OK, then if the books are wrong and the auctions are wrong, then surely the car dealer must know the value of my trade-in….WRONG AGAIN. I have a little “test” on used car appraisal knowledge that I administer to my sales managers from time to time. By the way, my managers are among the most knowledgeable and competent anywhere. This isn’t just my opinion but that of all of their peers in this market. My test goes like this. Without prior notice I randomly select a car from among the 100 or so that come into my service department each day. I ask each of my 8 mangers individually to appraise this car for what they think the current wholesale market value is. They keep their appraisal secret from the others and write it down on a piece of paper and hand it to me. I’ve been doing this for 30 or more years and I’ve never had a variance in appraisals of less than $3,000. Some have been greater than $10,000! The reason I do this is to remind all of my mangers of exactly what I’m explaining in this article….Nobody knows the exact value of a used car. That’s important to my managers because under appraising a used car can cost us a sale. Over appraising a used car can cost us a wholesale loss at the auto auction. Therefore we always check and recheck our appraisals and go so far as to call other dealers and even put cars on Ebay. Another good reason not to accept only one dealer’s appraisal is that dealers will often knowingly undervalue your trade-ink, especially if you’ve negotiated a very low price for your new car.

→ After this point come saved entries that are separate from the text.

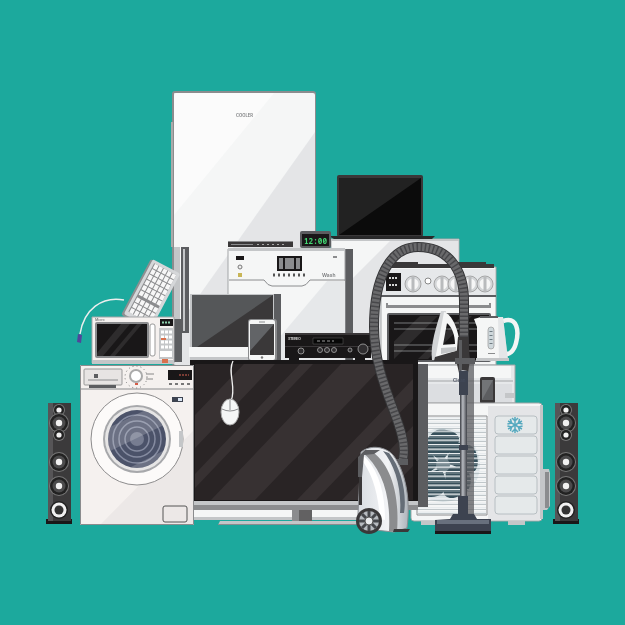
<!DOCTYPE html>
<html lang="en">
<head>
<meta charset="utf-8">
<title>Home appliances</title>
<style>
:root{--teal:#1ca99d;--white:#f5f6f6;--pale:#e6e8ea;--silver:#c4c6c8;--grey:#8b8c8e;--steel:#5c5d60;--dark:#3a3839;--black:#191718;--screen:#292425;--warm:#f5f1ef;--navy:#3d4350}
html,body{margin:0;background:var(--teal);overflow:hidden}
svg{display:block;width:625px;height:625px}
.white{fill:var(--white)}.pale{fill:var(--pale)}.silver{fill:var(--silver)}.grey{fill:var(--grey)}.steel{fill:var(--steel)}.dark{fill:var(--dark)}.black{fill:var(--black)}.screen{fill:var(--screen)}.warm{fill:var(--warm)}.navy{fill:var(--navy)}
.edge{stroke:#a3a5a7;stroke-width:1}
.line{fill:none;stroke:var(--grey);stroke-width:1}
.shade{fill:#d4d6da;opacity:.5}
.glint{fill:#fff;opacity:.09}
text{font-family:Inter,"Liberation Sans",sans-serif;font-weight:600;fill:#77797b}
.clock-digits{font-family:"Noto Sans Mono",monospace;fill:#43d873}
</style>
</head>
<body>
<svg viewBox="0 0 625 625" role="img" aria-label="A pile of household appliances and electronics">
<defs>
<linearGradient id="steel-tube"><stop stop-color="#3a3c42"/><stop offset=".4" stop-color="#b9bcc2"/><stop offset="1" stop-color="#404248"/></linearGradient>
<linearGradient id="vacuum-body"><stop stop-color="#d9dde2"/><stop offset=".6" stop-color="#f3f4f6"/><stop offset="1" stop-color="#aeb4bb"/></linearGradient>
<g id="driver"><circle r="10" fill="#777"/><circle r="9" fill="#222"/><circle r="6.5" fill="#4b4b4c"/><circle r="3.2" fill="#f1f1f1"/></g>
<g id="tweeter"><circle r="6" fill="#777"/><circle r="5" fill="#222"/><circle r="2.6" fill="#f1f1f1"/></g>
<g id="speaker">
<path class="black" d="M46 519h26v5H46z"/>
<path fill="#3b3a3b" d="M48 403h23v118H48z"/><path fill="#565557" d="M48 403h5v118h-5z"/>
<use href="#tweeter" x="59" y="410"/><use href="#driver" x="59" y="423"/><use href="#tweeter" x="59" y="435"/><use href="#driver" x="59" y="462"/><use href="#driver" x="59" y="486"/>
<circle cx="59" cy="510" r="9" fill="#222"/><circle cx="59" cy="510" r="7.5" fill="#f1f1f1"/><circle cx="59" cy="510" r="4.5" fill="#333"/>
</g>
<g id="knob"><circle r="8" fill="#d3d5d7" stroke="#999" stroke-width=".8"/><circle r="5.5" fill="#f6f6f6"/><path fill="#b9bbbd" d="M-1.5-7h3V7h-3z"/></g>
<g id="key-row" fill="#f7f7f7"><path d="M0 0h5v4H0zM6 0h5v4H6zM12 0h5v4h-5zM18 0h5v4h-5zM24 0h5v4h-5zM30 0h5v4h-5zM38 0h5v4h-5zM44 0h5v4h-5zM50 0h5v4h-5z"/></g>
<g id="fan-blade"><path d="M0-4C-20-12-21-27-6-35 9-37 20-30 15-21 10-15 4-12 0-4z"/></g>
<clipPath id="tv-glass"><path d="M195 364h218v136H195z"/></clipPath>
<clipPath id="oven-glass"><path d="M394 316h90v43h-90z"/></clipPath>
<clipPath id="ac-grille"><path d="M418 417h68v97h-68z"/></clipPath>
<clipPath id="washer-glass"><circle cx="137" cy="439" r="29"/></clipPath>
</defs>
<path fill="var(--teal)" d="M0 0h625v625H0z"/>

<g id="fridge">
<rect class="grey" x="172" y="91" width="144" height="275" rx="3"/>
<rect class="white" x="174" y="93" width="141" height="272" rx="2"/>
<path class="shade" d="M315 132V365H174v-34z" opacity=".35"/>
<path fill="#fff" opacity=".6" d="M174 93h100L174 215z"/>
<path fill="#aaa" d="M171 122h2v125h-2z"/>
<text x="236" y="117" font-size="4.2" textLength="17">COOLER</text>
<path class="silver" d="M174 247h6v85h-6z"/><path class="steel" d="M181 247h8v86h-8z"/><path class="silver" d="M183 249h2v82h-2z"/>
</g>

<g id="freezer">
<path class="white edge" d="M331 239h128v125H331z"/><path class="shade" d="M331 300l60-60h68v124H331z"/>
<path class="silver" d="M331 239h128v2H331z"/>
</g>
<g id="laptop">
<rect class="dark" x="337" y="175" width="86" height="62" rx="2"/><path fill="#222" d="M339 178h82v57h-82z"/><path fill="#0b0b0b" d="M421 178v57h-82z"/>
<path fill="#29292a" d="M329 236h106l-3 3H334z"/>
</g>

<g id="dishwasher">
<path class="steel" d="M345 249h8v115h-8z"/><path class="white edge" d="M228 249h117v115H228z"/>
<path class="pale" d="M229 281h116v83H229z"/><path class="white" d="M229 281h98l-70 83h-28z"/>
<path class="silver" d="M228 248h117v3H228z"/><path class="line" d="M229 280h35q4 6 8 6h30q4 0 8-6h35"/>
<path class="black" d="M236 256h8v4h-8zM277 256h25v15h-25z"/><path class="grey" d="M279 258h4v11h-4zM285 258h9v11h-9zM296 258h4v11h-4z"/>
<circle cx="240" cy="267" r="2" fill="#eee" stroke="#777"/><path fill="#c8b557" d="M238 273h4v4h-4z"/>
<path d="M273 275h33" stroke="#555" stroke-width="3" stroke-dasharray="2 3"/><text x="322" y="277" font-size="5">Wash</text><path class="grey" d="M333 256h4v2h-4z"/>
</g>
<g id="disc-player"><path class="dark" d="M228 241h65v6h-65z"/><path class="grey" d="M228 241h65v1h-65zM231 244h22v1h-22z"/><path d="M257 244.500h28" stroke="#aaa" stroke-dasharray="2 3"/></g>
<g id="alarm-clock"><rect class="steel" x="300" y="231" width="31" height="17" rx="2"/><path class="black" d="M302 234h27v12h-27z"/><text class="clock-digits" x="304" y="243.500" font-size="9" textLength="23" lengthAdjust="spacingAndGlyphs">12:00</text></g>

<g id="stove">
<path class="white edge" d="M381 267h115v98H381z"/><path class="dark" d="M383 264h111v4H383zM388 262h30v3h-30zM456 262h30v3h-30z"/>
<path class="pale" d="M382 269h113v26H382z"/><path class="steel" d="M381 295h115v2H381z"/>
<path class="black" d="M386 273h15v18h-15z"/><path d="M389 278h8M389 285h9" stroke="#d5d5d5" stroke-width="2" stroke-dasharray="2 1"/>
<use href="#knob" x="413" y="284"/><use href="#knob" x="442" y="284"/><use href="#knob" x="456" y="284"/><use href="#knob" x="470" y="284"/><use href="#knob" x="485" y="284"/><circle cx="428" cy="281" r="3" fill="#fff" stroke="#888"/>
<path class="grey" d="M386 303h105v5H386z"/><path class="white" d="M388 303h101v2H388z"/>
<rect class="steel" x="387" y="313" width="104" height="49" rx="2"/><path class="black" d="M389 315h100v45H389z"/>
<g clip-path="url(#oven-glass)"><path d="M394 323h90M394 329h90M394 345h90M394 351h90" stroke="#77797b"/><path class="glint" d="M420 316h18l-44 43h-18zM462 316h10l-44 43h-10z"/></g>
</g>

<g id="keyboard" transform="translate(152 261) rotate(118)">
<rect x="-1" y="-30" width="63" height="32" rx="2" fill="#8d8f91"/><rect x="-2" y="-31" width="62" height="31" rx="2" fill="#d5d7d9"/>
<g id="key-grid" transform="translate(1 -28)"><path class="grey" d="M0 0h55v25H0z"/><use href="#key-row"/><use href="#key-row" y="5"/><use href="#key-row" y="10"/><use href="#key-row" y="15"/><use href="#key-row" y="20"/></g>
</g>
<path d="M124 300c-22-4-40 9-44 34" fill="none" stroke="#eceeee" stroke-width="1.500"/><path fill="#50459b" d="M78 334l4 1-1 8-4-1z"/>

<g id="computer-monitor">
<path class="silver" d="M190 294h86v67h-86z"/><path class="steel" d="M274 294h7v66h-7z"/><path class="dark" d="M192 295h81v52h-81z"/><path fill="#555759" d="M192 295h81l-76 52h-5z"/>
<path class="white" d="M189 347h85v10h-85z"/><path class="silver" d="M216 357h34v4h-34z"/>
</g>
<g id="tablet"><rect class="grey" x="248" y="319" width="29" height="42" rx="3"/><rect class="white" x="249" y="320" width="26" height="40" rx="2"/><path class="dark" d="M250 324h24v31h-24z"/><path fill="#626467" d="M250 324h24l-24 27z"/><circle cx="262" cy="357.500" r="1.200" fill="#777"/><path class="grey" d="M259 321.500h6v1h-6z"/></g>

<g id="amplifier">
<path class="black" d="M285 333h86v25h-86zM289 358h10v3h-10zM355 358h10v3h-10z"/><path fill="#3a3739" d="M285 333h86v2h-86zM285 346h86v1h-86z"/>
<text x="288" y="340" font-size="4" textLength="13" style="fill:#ddd">STEREO</text>
<path fill="#070707" stroke="#555" stroke-width=".6" d="M313 338h30v6h-30z"/><path d="M317 341h17" stroke="#999" stroke-dasharray="3 2"/>
<g fill="#302e30" stroke="#aaa" stroke-width=".8"><circle cx="301" cy="351" r="3"/><circle cx="320" cy="350" r="2.500"/><circle cx="327" cy="350" r="2.500"/><circle cx="334" cy="350" r="2.500"/><circle cx="350" cy="350" r="2"/><circle cx="363" cy="349" r="5"/></g>
</g>

<g id="microwave">
<path class="steel" d="M174 319h8v43h-8z"/><path class="warm edge" d="M92 317h82v46H92z"/><path class="silver" d="M92 360h82v4H92z"/>
<text x="95" y="321" font-size="3.500">Micro</text>
<rect class="grey" x="95" y="322" width="54" height="36" rx="2"/><path class="black" d="M97 324h50v32H97z"/><path class="glint" d="M121 324h9l-27 32h-6v-3zM137 324h5l-27 32h-5z"/>
<rect x="150" y="324" width="5" height="32" rx="2" fill="#fff" stroke="#999"/>
<path class="black" d="M160 319h13v7h-13z"/><path d="M162 322.500h9" stroke="#8ed1ad" stroke-width="2" stroke-dasharray="2 1"/>
<path class="silver" d="M159 328h14v31h-14z"/><path d="M161 332h11M161 337h11M161 342h11M161 347h11" stroke="#fff" stroke-width="3" stroke-dasharray="3 1"/><path fill="#d9714e" d="M161 338h5v2h-5z"/><path fill="#fff" d="M160 351h12v6h-12z"/><path fill="#d9714e" d="M162 359h6v4h-6z"/>
</g>

<g id="printer">
<path class="pale edge" d="M415 365h100v38H415z"/><path class="white" d="M418 366h93v12h-93z"/><path class="silver" d="M418 380h95v2h-95z"/><path class="shade" d="M420 384h92v18h-92z"/><path class="silver" d="M505 393h10v5h-10z"/>
</g>
<g id="mobile-phone"><rect class="dark" x="480" y="377" width="15" height="27" rx="2"/><path fill="#727477" d="M482 380h11v20h-11z"/><path class="steel" d="M493 380v20h-11z"/></g>

<g id="iron">
<path fill="#d2d4d6" d="M441 311c-4 14-11 33-9 49h4l10-49z"/><path class="white" fill-rule="evenodd" d="M444 312c8 2 15 18 16 34l-1 14h-24zM447 323l-4 22 12-1c0-9-3-17-8-21z"/>
<path class="dark" d="M435 357l24-7v11h-25z"/><path class="silver" d="M441 348l15-1v4l-15 3z"/>
</g>
<g id="kettle">
<path d="M503 321c15-5 16 11 13 22-2 8-7 13-12 10" fill="none" stroke="#f3f5f5" stroke-width="4.500"/>
<path class="white" d="M481 317h22l5 43h-31v-33l-3-8z"/><path class="shade" d="M498 317h5l5 43h-9z"/><path class="silver" d="M476 358h33v3h-33z"/><path class="steel" d="M480 316h18v2h-18z"/>
<rect x="488" y="327" width="6" height="22" rx="3" fill="#cfd8dc" stroke="#999" stroke-width=".7"/><path d="M491 331v15" stroke="#6f7b82" stroke-dasharray="1 3" stroke-width="3"/><path class="grey" d="M488 353h7v1h-7z"/>
</g>

<g id="air-conditioner">
<path class="silver" d="M541 469h8l1 4v33l-3 4h-6z"/><path class="grey" d="M545 472h4v36h-4z"/>
<rect class="white edge" x="411" y="403" width="131" height="118" rx="3"/><path class="silver" d="M540 405h3v114h-3zM421 521h20v4h-20zM508 521h17v4h-17z"/>
<path class="shade" d="M488 406h52v114h-52z" opacity=".3"/>
<g clip-path="url(#ac-grille)"><circle cx="443" cy="465" r="37" fill="#dbe3e6"/>
<g transform="translate(443 465)" fill="#37505b"><use href="#fan-blade"/><use href="#fan-blade" transform="rotate(72)"/><use href="#fan-blade" transform="rotate(144)"/><use href="#fan-blade" transform="rotate(216)"/><use href="#fan-blade" transform="rotate(288)"/><circle r="7" fill="#71848c"/></g>
<path d="M452 417v97" stroke="#e8ecee" stroke-width="68" stroke-dasharray="1.200 3.300"/><path d="M452 419v95" stroke="#8b999f" stroke-width="68" stroke-dasharray=".6 3.900"/></g>
<path class="line" d="M417 416h70v99h-70z"/>
<g fill="#e5e9ea" stroke="#b7bec2"><rect x="495" y="416" width="42" height="18" rx="3"/><rect x="495" y="436" width="42" height="18" rx="3"/><rect x="495" y="456" width="42" height="18" rx="3"/><rect x="495" y="476" width="42" height="18" rx="3"/><rect x="495" y="496" width="42" height="18" rx="3"/></g>
<g id="snowflake" transform="translate(515 425)" fill="none" stroke="#56a9bf" stroke-width="1.500"><g id="flake-arm"><path d="M0-8V8M-3-7l3 3 3-3M-3 7l3-3 3 3"/></g><use href="#flake-arm" transform="rotate(60)"/><use href="#flake-arm" transform="rotate(120)"/></g>
</g>

<g id="television">
<path class="white" d="M194 510h172v10H194z"/><path class="silver" d="M194 517h172v3H194z"/>
<path class="steel" d="M417 364h11v143h-11z"/><path class="grey" d="M292 509h20v13h-20z"/><path class="dark" d="M299 509h13v13h-13z" opacity=".5"/><path class="silver" d="M220 521h146v4H218z"/><path class="grey" d="M218 524h148v1H218z"/>
<path class="black" d="M190 360h228v144H190z"/><path class="screen" d="M195 364h218v136H195z"/>
<g clip-path="url(#tv-glass)" fill="#373132"><path d="M244 364h31L195 448v-33zM300 364h13L195 488v-14zM341 364h44L255 500h-44zM413 379v20l-97 101h-19zM413 426v40l-33 34h-38z"/></g>
<path class="silver" d="M190 501h228v4H190z"/><path class="grey" d="M190 505h228v5H190z"/>
</g>
<g id="mouse"><path d="M233 361c-6 11 4 27-2 40" fill="none" stroke="#f0f0f0" stroke-width="1.300"/><ellipse cx="230" cy="412" rx="9" ry="13" class="white" stroke="#a5a5a5"/><path class="line" d="M222 409q8 4 16 0M230 400v10"/></g>

<g id="washing-machine">
<path class="warm" d="M80 365h114v160H80z"/><path fill="#dfdcdb" d="M194 430v95H100z" opacity=".45"/><path class="line" d="M80.500 365.500h113v159h-113zM81 389h113"/>
<rect x="84" y="369" width="38" height="16" rx="1" fill="#e7e4e3" stroke="#999"/><path class="steel" d="M89 385h27v3H89zM94 374h4v4h-4z"/><path class="line" d="M88 380h30"/>
<circle cx="136" cy="377" r="11" fill="none" stroke="#777" stroke-dasharray="1 3"/><circle cx="136" cy="376" r="7" fill="#aaa"/><circle cx="136" cy="376" r="5" fill="#fff"/><path fill="#d45b46" d="M135 383h3v2h-3z"/>
<path d="M146 374h8M146 379h7" stroke="#888"/><path class="black" d="M168 370h24v10h-24z"/><path d="M179 375h10" stroke="#d86050" stroke-dasharray="2 1"/><path d="M169 384h21" stroke="#777" stroke-width="2" stroke-dasharray="3 3"/>
<path class="navy" d="M172 397h11v5h-11z"/><path fill="#dce7f5" d="M178 398h4v3h-4z"/>
<circle cx="137" cy="439" r="46" fill="#fcfaf9" stroke="#8d8c8d"/><circle cx="137" cy="439" r="34" fill="#a7a8ab"/><circle cx="137" cy="439" r="32" fill="#e6e5e5"/><circle cx="137" cy="439" r="29" fill="#4b5269"/>
<g clip-path="url(#washer-glass)"><g fill="none" stroke="#858ba0" stroke-width="1.500"><circle cx="137" cy="439" r="24"/><circle cx="137" cy="439" r="18"/><circle cx="137" cy="439" r="12"/></g><circle cx="137" cy="439" r="7" fill="#777d91"/><path fill="#fff" opacity=".18" d="M108 428l46-22 12 18-58 28zM125 470l42-21v20z"/></g>
<path class="silver" d="M179 431h4v16h-4z"/><rect class="line" x="163" y="506" width="24" height="16" rx="2" style="stroke:#555"/>
</g>

<use href="#speaker"/><use href="#speaker" x="507"/>

<g id="vacuum-cleaner">
<g fill="none" stroke-linecap="round"><path d="M403 459C410 428 374 387 374 327c0-51 17-80 44-80 29 0 46 21 46 54v62" stroke="#343436" stroke-width="10"/><path d="M403 459C410 428 374 387 374 327c0-51 17-80 44-80 29 0 46 21 46 54v62" stroke="#69696b" stroke-width="8"/></g>
<path d="M403 459C410 428 374 387 374 327c0-51 17-80 44-80 29 0 46 21 46 54v62" fill="none" stroke="#47474a" stroke-width="8" stroke-dasharray="1.500 2.500"/>
<path class="steel" opacity=".75" d="M467 360h7v159h-7z"/>
<path class="dark" d="M458 337h10l2 23-2 13h-9l-3-13z"/><path class="steel" d="M459 340h3v32h-3zM455 358h20v6h-20z"/>
<path fill="url(#steel-tube)" d="M460 370h7v145h-7z"/><path class="navy" d="M459 371h9v24h-9zM459 445h9v5h-9zM458 496h10v20h-10z"/>
<text x="453" y="382" font-size="4.500" style="fill:#444b5b">Clean</text>
<path class="navy" d="M453 514h21l3 5h14v15h-56v-14l15-1z"/><path fill="#68707d" d="M437 520h52v4h-52z"/><path class="black" d="M435 531h56v3h-56z"/>
<path fill="url(#vacuum-body)" stroke="#8a8d92" d="M361 452c10-8 25-5 32 3 12 15 18 44 14 73l-13 4-29-3-7-15z"/>
<path class="grey" d="M370 450c20 13 30 42 27 82l-8-1c2-36-7-63-27-79z"/><path fill="#fff" d="M362 454c16 14 23 37 23 66l-5-1c-2-27-8-47-20-61z"/><path fill="#656d77" d="M389 453c13 16 18 42 15 60h-4c2-24-5-48-17-62z"/>
<path class="steel" d="M358 457l7-7h15l-6 4-10 1-2 22h-4zM397 459h11v6h-9z"/><path class="dark" d="M359 477h3v28h-3zM394 529h16l-2 3h-15z"/>
<circle cx="369" cy="521" r="13" class="dark"/><circle cx="369" cy="521" r="10" fill="#b6babf"/><g stroke="#45474b" stroke-width="3"><path d="M369 511v20M359 521h20M362 514l14 14M362 528l14-14"/></g><circle cx="369" cy="521" r="4" fill="#e8eaec" stroke="#555"/>
</g>
</svg>
</body>
</html>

The dealer vernacular for his is “stealing the trade”.


Now that we’ve established that nobody has any idea what your trade-in is worth, what does that mean to you? It means you should stop worrying about getting an accurate appraisal because there’s no such thing. However, what you should positively insist on is getting the highest appraisal. In fact, you should hope that the guy who gave you the highest appraisal was very inaccurate and made a huge mistake that will cost his dealership a large wholesale loss at the auction. You accomplish this by never accepting only the appraisal by the car dealer from whom you’re buying your next car. Before you allow him to appraise your car, you should get at least two other bids from dealers of the make of car you are buying. For example, a Ford dealer will usually appraise a Ford for more than a Honda dealer because more people wanting to buy a used Ford will shop the larger selection at a Ford dealer. Deal directly with the used car department at these other dealerships. Tell the used car manager that you need to sell your car for cash and that you’re getting two more bids from two other dealers. If you have the time to get more than two more bids it’s even better. Another good place to get a bid on your used car is from CarMax, the largest retailer of used cars in the world. They buy lots of cars directly from owners even when they don’t buy a car from CarMax. Their prices are sometimes higher than dealers will offer you.


After you determine the highest bidder, if it’s not the dealer from whom you’re buying, give him the right of last refusal. If he can match the price from his competitor, you save the sales tax on the price of your trade.